Seeking applications from highly qualified and motivated candidates for a PhD program of research on the ecological impacts of cat eradication on Christmas
Island. The student will join Eve McDonald-Madden’s group in the Centre for Biodiversity and Conservation Science, University of Queensland, with joint
supervision from Parks Australia staff, and others.
Cats and black rats have had a devastating impact on Christmas Island’s unique ecosystem since their introduction by the first settlers about 125 years ago. Through predation, competition and as vectors of disease, they have contributed (with other threats) to the extinction of four of the five native mammals once found on the island, and the extinction in the wild of three of CI’s five endemic reptile species.
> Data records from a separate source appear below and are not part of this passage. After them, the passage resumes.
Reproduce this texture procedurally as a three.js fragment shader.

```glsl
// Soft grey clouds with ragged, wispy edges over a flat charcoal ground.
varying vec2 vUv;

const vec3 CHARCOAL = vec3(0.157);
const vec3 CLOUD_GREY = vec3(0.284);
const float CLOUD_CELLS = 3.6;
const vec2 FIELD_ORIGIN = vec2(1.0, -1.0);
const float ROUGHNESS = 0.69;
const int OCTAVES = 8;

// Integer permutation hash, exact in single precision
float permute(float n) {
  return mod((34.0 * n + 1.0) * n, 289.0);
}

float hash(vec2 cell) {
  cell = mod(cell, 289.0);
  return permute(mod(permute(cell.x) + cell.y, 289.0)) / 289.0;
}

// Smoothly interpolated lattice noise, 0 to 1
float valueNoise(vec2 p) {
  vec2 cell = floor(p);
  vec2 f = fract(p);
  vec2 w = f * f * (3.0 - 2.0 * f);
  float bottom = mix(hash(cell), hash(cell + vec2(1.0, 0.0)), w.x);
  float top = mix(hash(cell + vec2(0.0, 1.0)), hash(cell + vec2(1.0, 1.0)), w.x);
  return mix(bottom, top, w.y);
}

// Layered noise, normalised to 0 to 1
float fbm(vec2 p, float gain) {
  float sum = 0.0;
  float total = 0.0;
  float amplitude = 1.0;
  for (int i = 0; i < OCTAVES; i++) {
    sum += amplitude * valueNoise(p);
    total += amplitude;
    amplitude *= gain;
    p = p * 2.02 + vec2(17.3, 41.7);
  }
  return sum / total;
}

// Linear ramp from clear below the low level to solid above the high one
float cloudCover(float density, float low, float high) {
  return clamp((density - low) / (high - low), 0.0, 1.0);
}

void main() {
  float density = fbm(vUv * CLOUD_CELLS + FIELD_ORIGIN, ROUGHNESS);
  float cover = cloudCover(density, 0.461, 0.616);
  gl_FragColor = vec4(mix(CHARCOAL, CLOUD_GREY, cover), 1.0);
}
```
They continue to exert pressure on the only remaining native mammal species (the CI flying-fox) and other endemic species like the white-tailed tropic bird, hawk-owl, thrush, emerald dove, goshawk, CI frigatebird and the giant gecko.
In response to the threats posed by cats and rats, Parks Australia has collaborated with other organisations to begin a program that aims to eradicate cats from the island.
However, preliminary qualitative modelling suggests that cat control could result in complex impacts on threatened native species, with the potential for negative impacts arising if cat reduction allows the numbers of black rats to substantially increase.
In this project, the student will work with the cat eradication program to identify and measure key indicator species in the Christmas Island ecosystem that will allow managers to understand, and adapt to, the changes in the community caused by the cat control program. The research is likely to include experimental manipulations of black rats, carried out in tandem with the cat control, to help tease apart the species interactions and thus revise our understanding of the ecosystem model.
The student will be part of a team of managers and researchers who are collaborating to improve conservation outcomes for Christmas Island.
The successful candidate will have skills in vertebrate field ecology and data analysis; experience in decision science would be useful, but not essential.
Closing Date for Applications: 15 April 2016
For more information, click here.
160331_PhD Christmas Island feral cats (1613 KB)
Karajarri Rangers are leading a Threatened Species Recovery Hub research project to investigate how different fire management approaches affect biodiversity. The first field trip took place in April this year, when a team of 16 rangers, support staff and scientists journeyed to the Edgar Ranges for eight days of wildlife monitoring. Hub researcher Sarah Legge worked with the rangers to compile this report from the field.
Cissy Gore-Birch is a member of the Threatened Species Recovery Hub’s steering committee and the Chair of its Indigenous Reference Group. The Indigenous Reference Group was established to assist hub leaders and project teams to strengthen the engagement and participation of Indigenous people in the hub’s activities and research projects. Cissy recently attended the Species of the Desert Festival on the Paruku Indigenous Protected Area, where she spoke about both threatened and culturally important species, and increasing the voice of Indigenous people in environmental policies and research.
Dr Sally Box, the Australian Government’s Threatened Species Commissioner, talks about the importance of working with Indigenous groups to conserve Australia’s threatened species.
Researchers from the Threatened Species Recovery Hub are calling on citizen scientists to help them learn more about Australia’s possums and gliders by recording sightings in a new, free app. Dr Rochelle Steven from the University of Queensland is passionate about Australia’s possums and gliders and believes people in the community can do a lot to help support conservation, especially in urban areas.
There are 27 different types of possums and gliders in Australia. They have a huge variety of sizes, shapes and appearances. We’ve compiled a profile on every species here. One quarter of our possums and gliders are listed as threatened under Australian environmental law. Help their conservation, be a citizen scientist: you can record sightings of possums from your local areas in the free 'CAUL Urban Wildlife App'.